A prison hold prisoners for society as a septic tank holds wastewater for the house it is built for. The prisons work better if not overcrowded but if allowed to become full like a septic tank, the water and the waste has nowhere to go thus it rises to the top and forms a scum layer that is both unhealthy and unwanted for the homeowner. This is a clear warning sign that many homeowners ignore. Secondly, whenever a septic tank is full, the growth of bacteria fosters freely and creates sickness for those who come into contact with the problem. They can become ill and pass this illness or disease on to others in the household or in the community. This happens to prison communities as well as it impacts three groups. The first are the staffs who make contact with the bacteria and the second are the victims of ingesting the bacteria. Both will suffer and pass it on to others in our community through families and visitors. When this bacterium is contaminated and spread to common households there are chemicals you can use to kill the germs but the residue of the bacteria is the illnesses and diseases it has spread such as those we call communicable diseases. Treating family for Hepatitis infections, HIV, Staph, MERSA, TB and many other is taxing on our healthcare systems and expensive for families to maintain. This can be avoided.
Not intending to compare sewage with human beings, this analogy is made to illustrate and demonstrate the commonalities involved in the negligence of taking care of our prisons where we house those cast out by society and often forgotten or in many cases, not cared for properly especially the severely mentally ill. Just like treatment of a septic tank with the proper chemicals [laws and regulations] to eliminate dangerous or infectious bacteria, prisons should be treated with reasonable and preventable strategies to protect our communities [risk assessments] and those we share custodial responsibilities for when convicted and made subjects of the states.
States can avoid emergencies by merely taking care of business and treating the prisons timely and properly. Now you might say that if the septic tank is full and no longer working right you can spend the money to fix it or install another one to replace the broken one.
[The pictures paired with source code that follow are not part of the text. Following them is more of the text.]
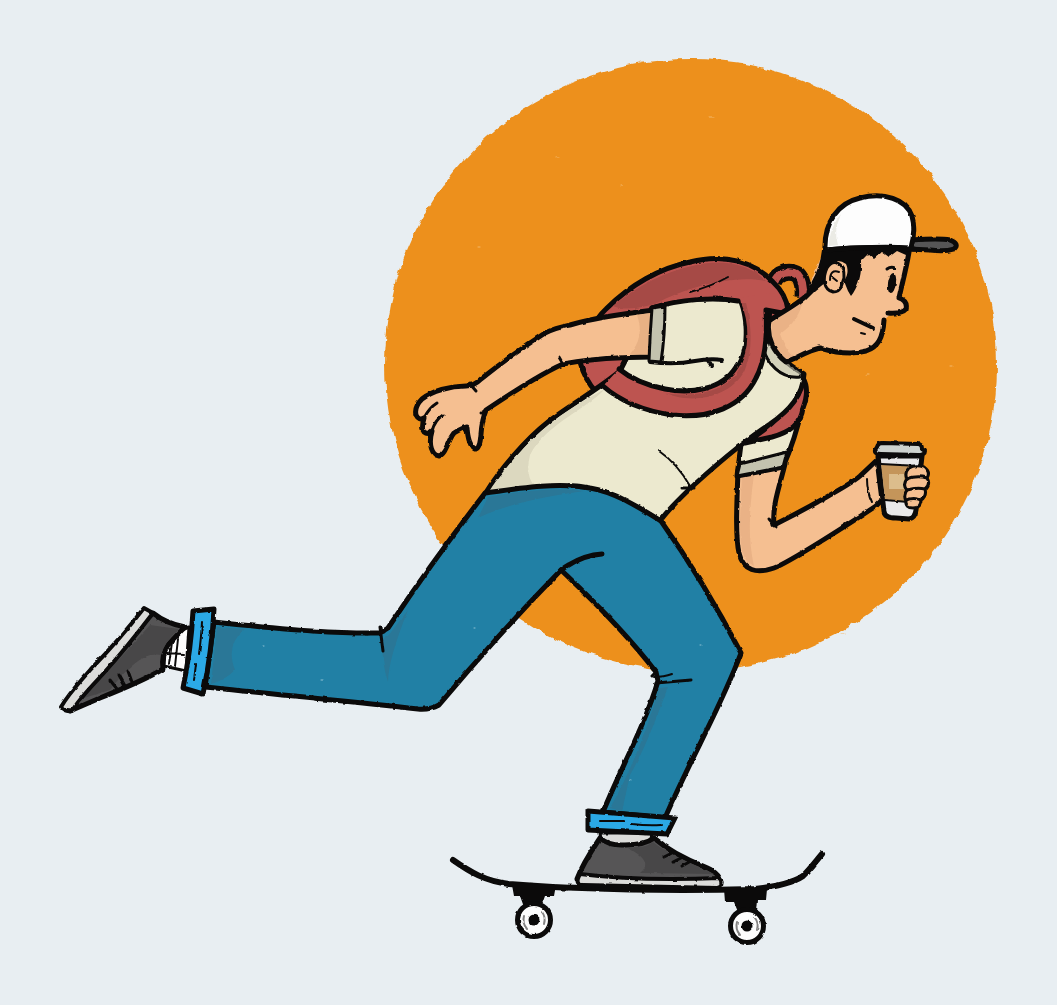
<!DOCTYPE html>
<html lang="en">
<head>
<meta charset="utf-8">
<title>Skateboarder with coffee</title>
<style>
:root {
  --sky: #e8eef2; --sun: #ed901c; --ink: #0b0a0a;
  --skin: #f5bf91; --skin-shade: #e3ab7f;
  --shirt: #ece9cf; --shirt-shade: #dcd8bf; --trim: #c3c2ae;
  --pack: #bd5450; --pack-dark: #a64a46;
  --denim: #2180a5; --denim-shade: #2a7797; --cuff: #2ba9e6;
  --shoe: #565556; --shoe-dark: #484748; --sole: #dcdcda;
  --white: #fdfdfd; --cup: #e9e9ea; --lid: #cdd2cf; --sleeve: #c4955a; --label: #dcbd8c;
}
html, body { margin: 0; height: 100%; overflow: hidden; background: var(--sky); }
svg { display: block; width: 1057px; height: 1005px; }
.sun { fill: var(--sun); }
.outlined { stroke: var(--ink); stroke-width: 5; stroke-linejoin: round; stroke-linecap: round; }
.line { fill: none; stroke: var(--ink); stroke-width: 5; stroke-linejoin: round; stroke-linecap: round; }
.medium { stroke-width: 4; }
.fine { stroke-width: 3; }
.hair-line { stroke-width: 2; }
.deck { stroke-width: 6; }
.loop-edge { stroke-width: 17; stroke-linecap: butt; }
.loop { fill: none; stroke: var(--pack); stroke-width: 8; }
.skin { fill: var(--skin); } .skin-shade { fill: var(--skin-shade); }
.shirt { fill: var(--shirt); } .shirt-shade { fill: var(--shirt-shade); } .trim { fill: var(--trim); }
.pack { fill: var(--pack); } .pack-dark { fill: var(--pack-dark); }
.denim { fill: var(--denim); } .denim-shade { fill: var(--denim-shade); } .cuff { fill: var(--cuff); }
.shoe { fill: var(--shoe); } .shoe-dark { fill: var(--shoe-dark); } .sole { fill: var(--sole); }
.white { fill: var(--white); } .ink { fill: var(--ink); }
.cup { fill: var(--cup); } .lid { fill: var(--lid); } .cup-sleeve { fill: var(--sleeve); } .cup-label { fill: var(--label); }
.speck { fill: none; stroke: #f3b768; stroke-width: 1; stroke-linecap: round; }
.denim-speck { stroke: #8fc0d3; }
</style>
</head>
<body>
<svg viewBox="0 0 1057 1005" role="img" aria-label="A young man in a white cap pushes a skateboard while holding a coffee cup, in front of an orange sun">
  <defs>
    <filter id="chalk-edge" x="-5%" y="-5%" width="110%" height="110%" color-interpolation-filters="sRGB">
      <feTurbulence type="fractalNoise" baseFrequency="0.09" numOctaves="2" seed="4" result="grain"/>
      <feDisplacementMap in="SourceGraphic" in2="grain" scale="6" xChannelSelector="R" yChannelSelector="G"/>
    </filter>
    <filter id="brush-edge" filterUnits="userSpaceOnUse" x="0" y="0" width="1057" height="1005" color-interpolation-filters="sRGB">
      <feTurbulence type="fractalNoise" baseFrequency="0.15" numOctaves="2" seed="9" result="grain"/>
      <feDisplacementMap in="SourceGraphic" in2="grain" scale="2.5" xChannelSelector="R" yChannelSelector="G"/>
    </filter>
    <g id="wheel">
      <circle class="white outlined" r="16.5"/>
      <path class="line hair-line" d="M-10-4Q-12 3-7 9M10 4Q12-3 8-8" opacity=".5"/>
      <circle class="ink" r="5.5"/>
    </g>
  </defs>

  <g id="sun" filter="url(#chalk-edge)">
    <ellipse class="sun" cx="691" cy="365" rx="306" ry="306"/>
    <path class="speck" d="M708 116h5M620 186h2M556 158h2M477 247h2M866 375h2M951 366h2M842 634h2"/>
  </g>

  <g id="skater" filter="url(#brush-edge)">

    <g id="far-arm">
      <path class="skin outlined" d="M738 470C737 500 735 535 739 553C743 571 757 574 774 568C790 562 855 520 876 506L882 500L877 460L860 476C850 485 800 512 774 525C772 505 780 485 785 464Z"/>
      <path class="skin-shade" d="M742 475L754 474C750 505 747 535 754 566C742 562 740 545 740 520Z" opacity=".6"/>
      <path class="line fine" d="M769 519L776 527"/>
      <path class="line hair-line" d="M867 479Q867 492 872 502"/>
    </g>

    <g id="coffee-cup">
      <path class="cup outlined" d="M878 456L884 512Q885 518 896 518L909 519Q915 518 916 510L922 456Z"/>
      <path class="cup-sleeve" d="M881 464L919 466L915 502L885 500Z"/>
      <rect class="cup-label" x="889" y="474" width="15" height="15"/>
      <path class="line hair-line" d="M881 464L919 466M885 500L908 502"/>
      <path class="lid outlined medium" d="M877 447Q878 443 883 443L918 444Q922 444 922 449L925 451Q925 455 918 455L881 454Q874 454 875 450Z"/>
      <path class="skin outlined fine" d="M909 468Q915 464 924 467Q931 472 927 478Q931 484 925 489Q927 496 921 500Q921 508 913 508Q905 508 906 501Q903 495 907 490Q902 485 907 479Q904 473 909 468Z"/>
      <path class="line fine" d="M907 479Q917 475 927 478M907 490Q917 487 925 489M906 500Q914 497 921 500"/>
    </g>

    <g id="far-sleeve">
      <path class="shirt outlined" d="M741 444L737 476L783 467Q795 440 803 405L770 420Z"/>
      <path class="trim outlined fine" d="M740 464L787 452L783 467L737 476Z"/>
      <path class="pack outlined" d="M803 378Q810 390 803 408C801 424 790 432 772 437L745 443C770 428 790 410 803 378Z"/>
    </g>

    <g id="backpack">
      <path class="line loop-edge" d="M774 283C777 272 790 270 798 275Q804 281 803 298"/>
      <path class="loop" d="M774 283C777 272 790 270 798 275Q804 281 803 298"/>
      <path class="pack outlined" d="M580 362C582 345 592 322 606 309C630 285 660 268 690 262C725 253 755 262 773 282Q786 294 788 310L760 330L640 395L596 392Q585 380 580 362Z"/>
      <path class="pack-dark" d="M613 306C640 284 665 272 692 266C722 258 750 264 766 281C735 275 690 285 655 304Q625 312 613 306Z"/>
      <path class="line hair-line" d="M690 292Q712 286 728 277"/>
    </g>

    <g id="torso">
      <path class="shirt outlined" d="M485 494C500 470 525 440 548 422C570 405 600 388 620 371L652 308C690 298 730 298 770 306L768 338C775 355 790 366 804 374C803 395 790 410 770 424C745 440 715 466 695 484C680 498 668 510 660 521C640 508 615 494 590 489C560 482 520 490 485 494Z"/>
      <path class="shirt-shade" d="M490 490C505 467 530 440 552 422C570 408 590 397 605 389C585 410 545 425 530 455Q525 475 534 485Z"/>
      <path class="trim" d="M769 340C776 356 790 365 802 374L796 379C780 377 768 362 763 348Z" opacity=".6"/>
      <path class="line fine" d="M762 346C767 363 780 379 800 377"/>
      <path class="line hair-line" d="M659 451C672 460 682 472 690 486"/>
      <path class="line fine" d="M682 488L694 488"/>
    </g>

    <g id="near-strap">
      <path class="pack" d="M736 299C746 322 748 350 736 367C722 390 690 394 665 389C645 385 630 378 619 369L603 386C620 401 645 411 672 415C710 419 742 407 756 378C767 357 767 327 766 310L782 313Q788 304 776 293Q755 294 736 299Z"/>
      <path class="pack-dark" d="M739 303C751 330 748 358 736 374C720 394 690 397 665 393C690 404 728 399 744 372C754 350 751 323 746 303Z"/>
      <path class="line" d="M738 302C747 322 748 350 736 367C722 390 690 394 665 389C645 385 630 378 619 369M603 386C620 401 645 411 672 415C710 419 742 407 756 378C767 357 767 327 766 310L782 313"/>
    </g>

    <g id="near-arm">
      <path class="skin outlined" d="M654 310C620 314 590 319 570 325Q555 328 545 333C525 346 500 364 481 379Q474 386 466 386C450 386 432 391 422 399Q414 407 416 415Q419 421 424 418Q421 429 424 432Q428 435 432 431C428 445 432 455 439 456C446 454 448 440 454 433Q462 428 467 427Q468 445 475 449Q480 449 481 434Q482 420 486 410C510 394 540 374 563 364C595 358 625 357 652 357Z"/>
      <path class="skin-shade" d="M637 315L650 313L648 354L630 354Q645 337 637 315Z" opacity=".7"/>
      <path class="line fine" d="M424 418Q429 408 437 403M432 431Q435 420 443 415M470 384L476 391M486 410L481 413M559 357L563 364M467 427L464 430"/>
      <path class="shirt" d="M652 308C680 299 715 297 738 301C746 320 746 350 736 365Q710 375 690 368L649 361Z"/>
      <path class="line" d="M652 308C680 299 715 297 738 301"/>
      <path class="line medium" d="M650 362Q675 365 695 361Q710 358 722 360M707 359L712 366"/>
      <path class="trim outlined fine" d="M652 308L665 306Q665 335 661 362L649 361Q650 333 652 308Z"/>
    </g>

    <g id="back-shoe">
      <path class="white outlined fine" d="M166 637L189 627L186 671L164 666Z"/>
      <path class="line hair-line" d="M172 642L169 664M178 639L175 666M167 653L184 654"/>
      <path class="shoe outlined" d="M153 613C163 621 174 625 185 627Q175 637 168 645Q161 655 163 669C145 680 120 690 100 698L70 711L63 706Z"/>
      <path class="shoe-dark" d="M150 625L179 629Q165 641 161 655Q140 650 110 690L84 698Z"/>
      <path class="sole outlined medium" d="M144 608L153 613C137 634 122 653 103 674C91 687 79 699 72 711Q64 712 61 707C69 693 80 682 91 669Q120 639 144 608Z"/>
      <path class="line fine" d="M110 680L117 689M119 675L125 686M128 671L132 682"/>
    </g>

    <g id="jeans">
      <path class="denim outlined" d="M485 493C520 488 558 482 590 488C615 492 640 508 661 521C690 562 716 605 741 653C722 705 690 760 665 818L603 812C620 770 645 725 658 681L656 672C630 638 595 602 561 570C520 612 475 662 439 705Q430 710 418 709C350 701 280 695 205 687L214 622C270 628 330 634 380 633L388 628C410 595 445 545 485 493Z"/>
      <path class="denim-shade" d="M488 497C515 492 550 487 585 491Q515 500 478 518ZM388 636L408 610Q388 660 388 682Q382 665 382 640ZM610 808Q640 755 659 688L668 687Q645 750 630 775L622 811ZM217 627L245 629Q225 645 235 670Q225 680 211 684Z"/>
      <path class="line" d="M561 570C572 562 585 555 602 554"/>
      <path class="line fine" d="M656 672L652 676M656 683L691 680M366 634L384 632M380 627L383 651"/>
      <path class="line hair-line" d="M654 677Q664 677 672 674"/>
      <path class="speck denim-speck" d="M263 645h1M321 680h2M474 628h1M700 645h1M630 780h1"/>
      <path class="cuff outlined" d="M193 611L214 609Q212 650 203 694L183 688Q191 650 193 611Z"/>
      <path class="line hair-line" d="M202 622Q201 640 199 654M196 664L194 680"/>
    </g>

    <g id="skateboard">
      <path class="line deck" d="M453 860C470 872 485 881 509 884C580 890 680 891 755 889Q790 885 803 876C811 868 816 861 822 854"/>
      <path class="ink" d="M512 885H556L554 896H545L541 907H524L520 896H514ZM724 889H767L766 900H758L757 912H738L734 902H725Z"/>
      <use href="#wheel" x="534" y="920"/>
      <use href="#wheel" x="747" y="926"/>
    </g>

    <g id="front-shoe">
      <path class="sole outlined fine" d="M600 833H652L650 846H602Z"/>
      <path class="shoe outlined" d="M600 838Q609 846 625 845Q645 845 654 838C668 850 685 859 703 866Q719 872 721 882L577 879C583 863 592 850 600 838Z"/>
      <path class="shoe-dark" d="M628 848Q646 848 653 842C670 856 695 864 714 874L640 873Q655 862 628 848Z"/>
      <path class="sole outlined medium" d="M580 874C620 879 670 880 720 878Q724 887 717 888L583 885Q574 885 580 874Z"/>
      <path class="line fine" d="M664 857L674 852M673 862L683 857M682 866L691 861"/>
      <path class="cuff outlined" d="M588 811L675 818L667 834L588 830Z"/>
      <path class="line hair-line" d="M600 821H624M632 824Q648 826 661 825"/>
    </g>

    <g id="head">
      <path class="skin" d="M824 250L910 250C906 270 902 284 899 298Q908 301 907 309Q902 314 892 313L884 320C882 338 878 348 866 351C850 355 833 352 820 348C807 351 798 358 786 362C773 353 766 335 768 321C780 311 794 305 805 296Z"/>
      <path class="skin-shade" d="M772 323L803 299Q800 320 780 334Q785 350 794 356L786 360Q770 346 772 323Z" opacity=".6"/>
      <path class="line" d="M806 296C795 306 780 313 769 321C766 338 775 354 786 362C799 357 807 351 820 348C833 352 850 355 866 351C878 347 883 338 884 320M909 252C906 270 902 284 899 298Q908 301 906 309Q902 314 888 313"/>
      <path class="ink" d="M822 250L909 250L906 255L897 251L889 257L882 252L874 259L868 254L861 261C862 275 858 287 851 296L848 291L844 281Q850 272 846 264Q837 257 828 266Q823 275 825 283L816 290L806 300Q805 290 811 283Q820 268 822 250Z"/>
      <path class="skin outlined fine" d="M844 278C845 262 833 258 827 268C822 279 824 290 833 292Q839 292 841 287Z"/>
      <path class="line hair-line" d="M839 272Q830 269 830 280M832 277L837 281"/>
      <ellipse class="ink" cx="892" cy="283" rx="4" ry="10" transform="rotate(8 892 283)"/>
      <path class="line fine" d="M887 269Q891 266 895 268"/>
      <path class="line medium" d="M854 319L873 328"/>
      <path class="line hair-line" d="M861 333L865 334"/>
    </g>

    <g id="cap">
      <path class="shoe outlined" d="M912 240C925 239 940 238 950 240Q960 244 954 249Q945 252 930 250L908 249Z"/>
      <path class="white outlined" d="M825 250C824 222 838 203 860 198C884 192 906 199 912 216Q916 230 911 248C880 246 850 248 825 250Z"/>
      <path class="trim" d="M829 246C829 236 833 223 841 214Q833 232 838 245Z" opacity=".3"/>
      <path class="line" d="M827 250C855 247 885 247 914 249"/>
    </g>
  </g>
</svg>
</body>
</html>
This logic is applied to public prisons as well as once they are full, the state looks for private prisons to fill up [prison expansion] and a domino effect is created that has no end until the money runs out or the septic tank backs up and an emergency e.g. riot, property destruction, escape can occur.
The reasons for building or installing new septic tanks is wasteful for the taxpayer as they would rather keep the old septic tank and get it to work right and save lots of money. Common sense tells us that if we keep buying new septic tanks and leave the filled up tanks on the property the result is a host of contaminated overfilled tanks within the property that is useless and shortly, poses a public safety. One can choose to keep filling up the full prisons by double bunking the population but as a direct result, the use of more water and dumping more waste than anticipated, the septic tanks fill up quickly and eventually, a blockage occurs and clogging the drains and drainfields. This requires expensive maintenance and labor we can ill afford. A blockage or a back up is very ugly and stinking and can cause political turmoil for those who endorsed the reasons for the overfilling of the tanks and now dealing with a smelly mess.
Backfilling sewage can seep into your house and your neighbor’s house and soon, the contamination is something you have to live with inside your own house. Never mind the expensive repair bills awaiting your pocketbook. There are ways to control your septic tank or prisons but it requires monthly oversight and close communication of the needs and events that occur from within [transparent accountability] shared with those who can provide relief to allow the operation to be proper and efficient [legislature]. There are no secret formulas for doing this as state government has proven established procedures to operate prisons that are often disregarded or ignored by those in power who exert their own management styles on the operation pleasing the political will currently in a position to exert their power and will upon the people.
The goal should be to keep your prisons running sound or your septic tank operating well, you need to inspect and pump them regularly [encourage sound post-releases into society] to know the current status of its condition and upcoming needs. This is called transparency with outside sources conducting audits and inspections according to American Corrections Association standards already accepted in our courts. Avoiding getting involved or disregarding the treatment of such a place will result in systemic failures that grossly jeopardize public safety. An untreated septic tank that is not inspected on a regular basis can create hazardous conditions e.g. methane gasses that accumulate inside the tank and eventually become lethal to those around them. Last but never least; you must watch what you pour down your drains into the septic tank. Perhaps if you are wiser to choose what you fill you septic tank with it will last longer and require less maintenance than before. Monitoring the amount of water poured into the tanks and what type of chemicals [alternative sentencing] are introduced into the system will balance your needs if the chemicals do not kill the beneficial bacteria [filtering the violent from the non-violent offenders] that can foster better environmental conditions for your septic tank or prison.
As an old commercial reminds me every now and then, you can pay me now or you can pay me later. The problem is the money used comes from the taxpayers and not the politicians who created this mess and are looking for new septic tanks to install rather than fixing the old ones littering the states with environmental damage or hazards and draining our water resources underground and taxing the people for their failures.